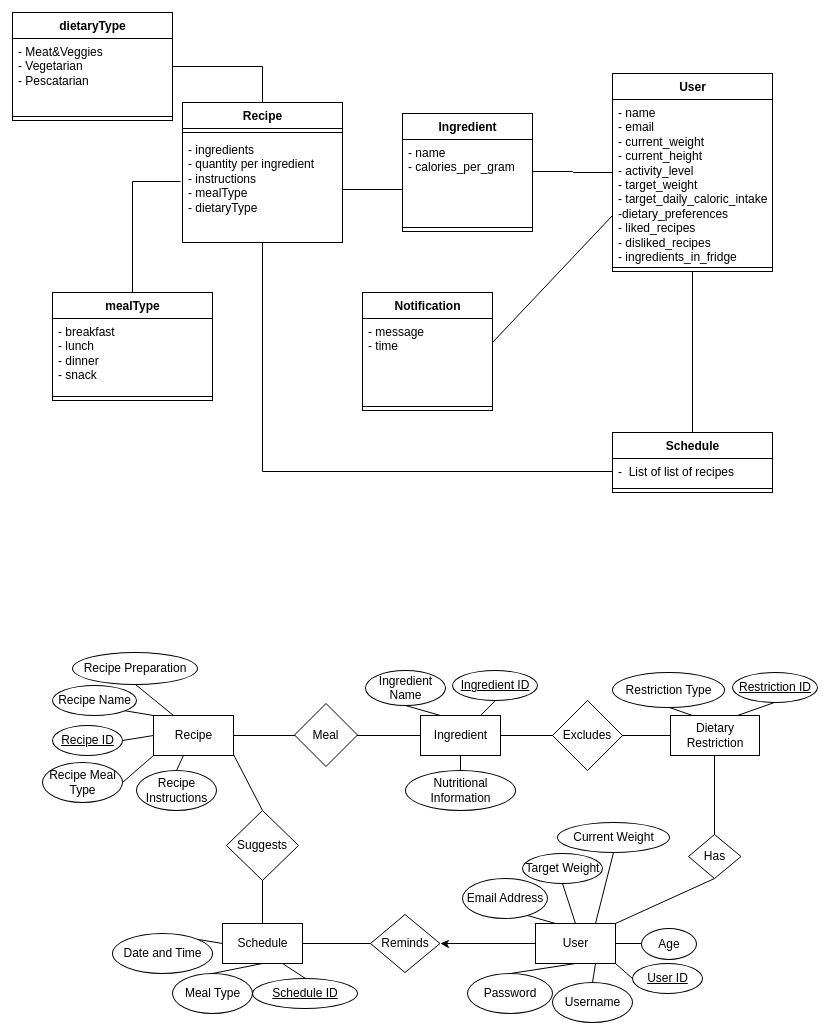
<!DOCTYPE html>
<html lang="en">
<head>
<meta charset="utf-8">
<title>Recipe planner: class and entity diagrams</title>
<style>
:root { --ink: #000; --paper: #fff; }
* { box-sizing: border-box; margin: 0; padding: 0; }
body { width: 830px; height: 1035px; overflow: hidden; background: var(--paper); }
.board { position: relative; width: 830px; height: 1035px; overflow: hidden; color: var(--ink); font: 12px/14.4px "Liberation Sans", Arial, sans-serif; }
.connectors { position: absolute; left: 0; top: 0; fill: none; stroke: var(--ink); stroke-width: 1; }
.connectors .relation { fill: var(--paper); }
.connectors .arrow { fill: var(--ink); }

.class { position: absolute; left: var(--x); top: var(--y); width: var(--w); height: var(--h); display: flex; flex-direction: column; background: var(--paper); border: 1px solid var(--ink); white-space: nowrap; }
.class h2 { flex: none; height: 26px; border-bottom: 1px solid var(--ink); font-size: 12px; line-height: 27px; text-align: center; }
.class ul { flex: 1; min-height: 0; padding: 6px 0 0 5px; list-style: none; }
.class .operations { flex: none; height: 4px; border-top: 1px solid var(--ink); }
.class .divider { flex: none; height: 4px; border-bottom: 1px solid var(--ink); }
.class .divider + ul { padding-top: 10px; }

.entity, .attribute, .label { position: absolute; left: var(--x); top: var(--y); width: var(--w); height: var(--h); display: flex; align-items: center; justify-content: center; text-align: center; white-space: nowrap; }
.entity, .attribute { background: var(--paper); border: 1px solid var(--ink); }
.attribute { border-radius: 50%; }
.key { text-decoration: underline; }
</style>
</head>
<body>
<main class="board">
  <svg class="connectors" width="830" height="1035" viewBox="0 0 830 1035" aria-hidden="true">
    <g transform="translate(.5 .5)">
      <g class="class-links">
        <polyline points="172,66 262,66 262,102"/>
        <polyline points="180,181 132,181 132,292"/>
        <line x1="342" y1="189" x2="402" y2="189"/>
        <polyline points="532,171 572,171 573,172 612,172"/>
        <line x1="492" y1="342" x2="612" y2="215"/>
        <line x1="692" y1="271" x2="692" y2="432"/>
        <polyline points="262,242 262,471 612,471"/>
      </g>
      <g class="attribute-links">
        <line x1="135" y1="684" x2="173" y2="715"/>
        <line x1="123" y1="710" x2="153" y2="715"/>
        <line x1="122" y1="740" x2="153" y2="735"/>
        <line x1="122" y1="782" x2="153" y2="755"/>
        <line x1="176" y1="770" x2="183" y2="755"/>
        <line x1="405" y1="705" x2="440" y2="715"/>
        <line x1="495" y1="700" x2="480" y2="715"/>
        <line x1="460" y1="755" x2="460" y2="770"/>
        <line x1="669" y1="707" x2="692" y2="715"/>
        <line x1="774" y1="702" x2="737" y2="715"/>
        <line x1="198" y1="939" x2="222" y2="943"/>
        <line x1="212" y1="973" x2="262" y2="963"/>
        <line x1="305" y1="978" x2="282" y2="963"/>
        <line x1="527" y1="915" x2="555" y2="923"/>
        <line x1="562" y1="883" x2="575" y2="923"/>
        <line x1="613" y1="852" x2="595" y2="923"/>
        <line x1="615" y1="943" x2="641" y2="943"/>
        <line x1="615" y1="963" x2="632" y2="978"/>
        <line x1="575" y1="963" x2="510" y2="973"/>
        <line x1="595" y1="963" x2="592" y2="982"/>
      </g>
      <g class="entity-links">
        <line x1="233" y1="735" x2="420" y2="735"/>
        <line x1="500" y1="735" x2="670" y2="735"/>
        <line x1="233" y1="754" x2="262" y2="810"/>
        <line x1="262" y1="880" x2="262" y2="923"/>
        <line x1="302" y1="943" x2="370" y2="943"/>
        <line x1="535" y1="943" x2="446" y2="943"/>
        <line x1="714" y1="755" x2="714" y2="834"/>
        <line x1="714" y1="878" x2="615" y2="923"/>
      </g>
      <polygon class="relation" points="325.5,703 357,734.5 325.5,766 294,734.5"/>
      <polygon class="relation" points="587,700 622,735 587,770 552,735"/>
      <polygon class="relation" points="262,810 298,845 262,880 226,845"/>
      <polygon class="relation" points="404.5,914 439.5,943 404.5,972 370,943"/>
      <polygon class="relation" points="714,834 740.5,856 714,878 688,856"/>
      <polygon class="arrow" points="441,943 448,940 446,943 448,947"/>
    </g>
  </svg>

  <section class="class" style="--x:12px;--y:12px;--w:161px;--h:109px">
    <h2>dietaryType</h2>
    <ul><li>- Meat&amp;Veggies</li><li>- Vegetarian</li><li>- Pescatarian</li></ul>
    <div class="operations"></div>
  </section>
  <section class="class" style="--x:182px;--y:102px;--w:161px;--h:141px">
    <h2>Recipe</h2>
    <div class="divider"></div>
    <ul><li>- ingredients</li><li>- quantity per ingredient</li><li>- instructions</li><li>- mealType</li><li>- dietaryType</li></ul>
  </section>
  <section class="class" style="--x:402px;--y:113px;--w:131px;--h:119px">
    <h2>Ingredient</h2>
    <ul><li>- name</li><li>- calories_per_gram</li></ul>
    <div class="operations"></div>
  </section>
  <section class="class" style="--x:612px;--y:73px;--w:161px;--h:199px">
    <h2>User</h2>
    <ul><li>- name</li><li>- email</li><li>- current_weight</li><li>- current_height</li><li>- activity_level</li><li>- target_weight</li><li>- target_daily_caloric_intake</li><li>-dietary_preferences</li><li>- liked_recipes</li><li>- disliked_recipes</li><li>- ingredients_in_fridge</li></ul>
    <div class="operations"></div>
  </section>
  <section class="class" style="--x:52px;--y:292px;--w:161px;--h:109px">
    <h2>mealType</h2>
    <ul><li>- breakfast</li><li>- lunch</li><li>- dinner</li><li>- snack</li></ul>
    <div class="operations"></div>
  </section>
  <section class="class" style="--x:362px;--y:292px;--w:131px;--h:119px">
    <h2>Notification</h2>
    <ul><li>- message</li><li>- time</li></ul>
    <div class="operations"></div>
  </section>
  <section class="class" style="--x:612px;--y:432px;--w:161px;--h:61px">
    <h2>Schedule</h2>
    <ul><li>-&nbsp; List of list of recipes</li></ul>
    <div class="operations"></div>
  </section>

  <div class="entity" style="--x:153px;--y:715px;--w:81px;--h:41px">Recipe</div>
  <div class="attribute" style="--x:72px;--y:652px;--w:126px;--h:33px">Recipe Preparation</div>
  <div class="attribute" style="--x:52px;--y:685px;--w:85px;--h:31px">Recipe Name</div>
  <div class="attribute key" style="--x:52px;--y:725px;--w:71px;--h:31px">Recipe ID</div>
  <div class="attribute" style="--x:42px;--y:762px;--w:81px;--h:41px">Recipe Meal<br>Type</div>
  <div class="attribute" style="--x:136px;--y:770px;--w:81px;--h:41px">Recipe<br>Instructions</div>

  <div class="entity" style="--x:420px;--y:715px;--w:81px;--h:41px">Ingredient</div>
  <div class="attribute" style="--x:365px;--y:670px;--w:81px;--h:36px">Ingredient<br>Name</div>
  <div class="attribute key" style="--x:452px;--y:670px;--w:86px;--h:31px">Ingredient ID</div>
  <div class="attribute" style="--x:405px;--y:770px;--w:111px;--h:41px">Nutritional<br>Information</div>

  <div class="entity" style="--x:670px;--y:715px;--w:90px;--h:41px">Dietary<br>Restriction</div>
  <div class="attribute" style="--x:612px;--y:672px;--w:113px;--h:36px">Restriction Type</div>
  <div class="attribute key" style="--x:732px;--y:672px;--w:86px;--h:31px">Restriction ID</div>

  <div class="entity" style="--x:222px;--y:923px;--w:81px;--h:41px">Schedule</div>
  <div class="attribute" style="--x:112px;--y:933px;--w:101px;--h:41px">Date and Time</div>
  <div class="attribute" style="--x:172px;--y:973px;--w:81px;--h:41px">Meal Type</div>
  <div class="attribute key" style="--x:252px;--y:978px;--w:106px;--h:31px">Schedule ID</div>

  <div class="entity" style="--x:535px;--y:923px;--w:81px;--h:41px">User</div>
  <div class="attribute" style="--x:462px;--y:878px;--w:86px;--h:41px">Email Address</div>
  <div class="attribute" style="--x:522px;--y:853px;--w:81px;--h:31px">Target Weight</div>
  <div class="attribute" style="--x:557px;--y:822px;--w:113px;--h:31px">Current Weight</div>
  <div class="attribute" style="--x:641px;--y:928px;--w:56px;--h:32px">Age</div>
  <div class="attribute key" style="--x:632px;--y:963px;--w:71px;--h:31px">User ID</div>
  <div class="attribute" style="--x:467px;--y:973px;--w:86px;--h:41px">Password</div>
  <div class="attribute" style="--x:552px;--y:982px;--w:81px;--h:41px">Username</div>

  <div class="label" style="--x:294px;--y:715px;--w:63px;--h:40px">Meal</div>
  <div class="label" style="--x:552px;--y:715px;--w:70px;--h:40px">Excludes</div>
  <div class="label" style="--x:226px;--y:825px;--w:72px;--h:40px">Suggests</div>
  <div class="label" style="--x:370px;--y:923px;--w:70px;--h:40px">Reminds</div>
  <div class="label" style="--x:688px;--y:836px;--w:53px;--h:40px">Has</div>
</main>
</body>
</html>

**Brief:**
Which lines above contain the word "polyline"? Copy each one.

**Output of the exercise:**
        <polyline points="172,66 262,66 262,102"/>
        <polyline points="180,181 132,181 132,292"/>
        <polyline points="532,171 572,171 573,172 612,172"/>
        <polyline points="262,242 262,471 612,471"/>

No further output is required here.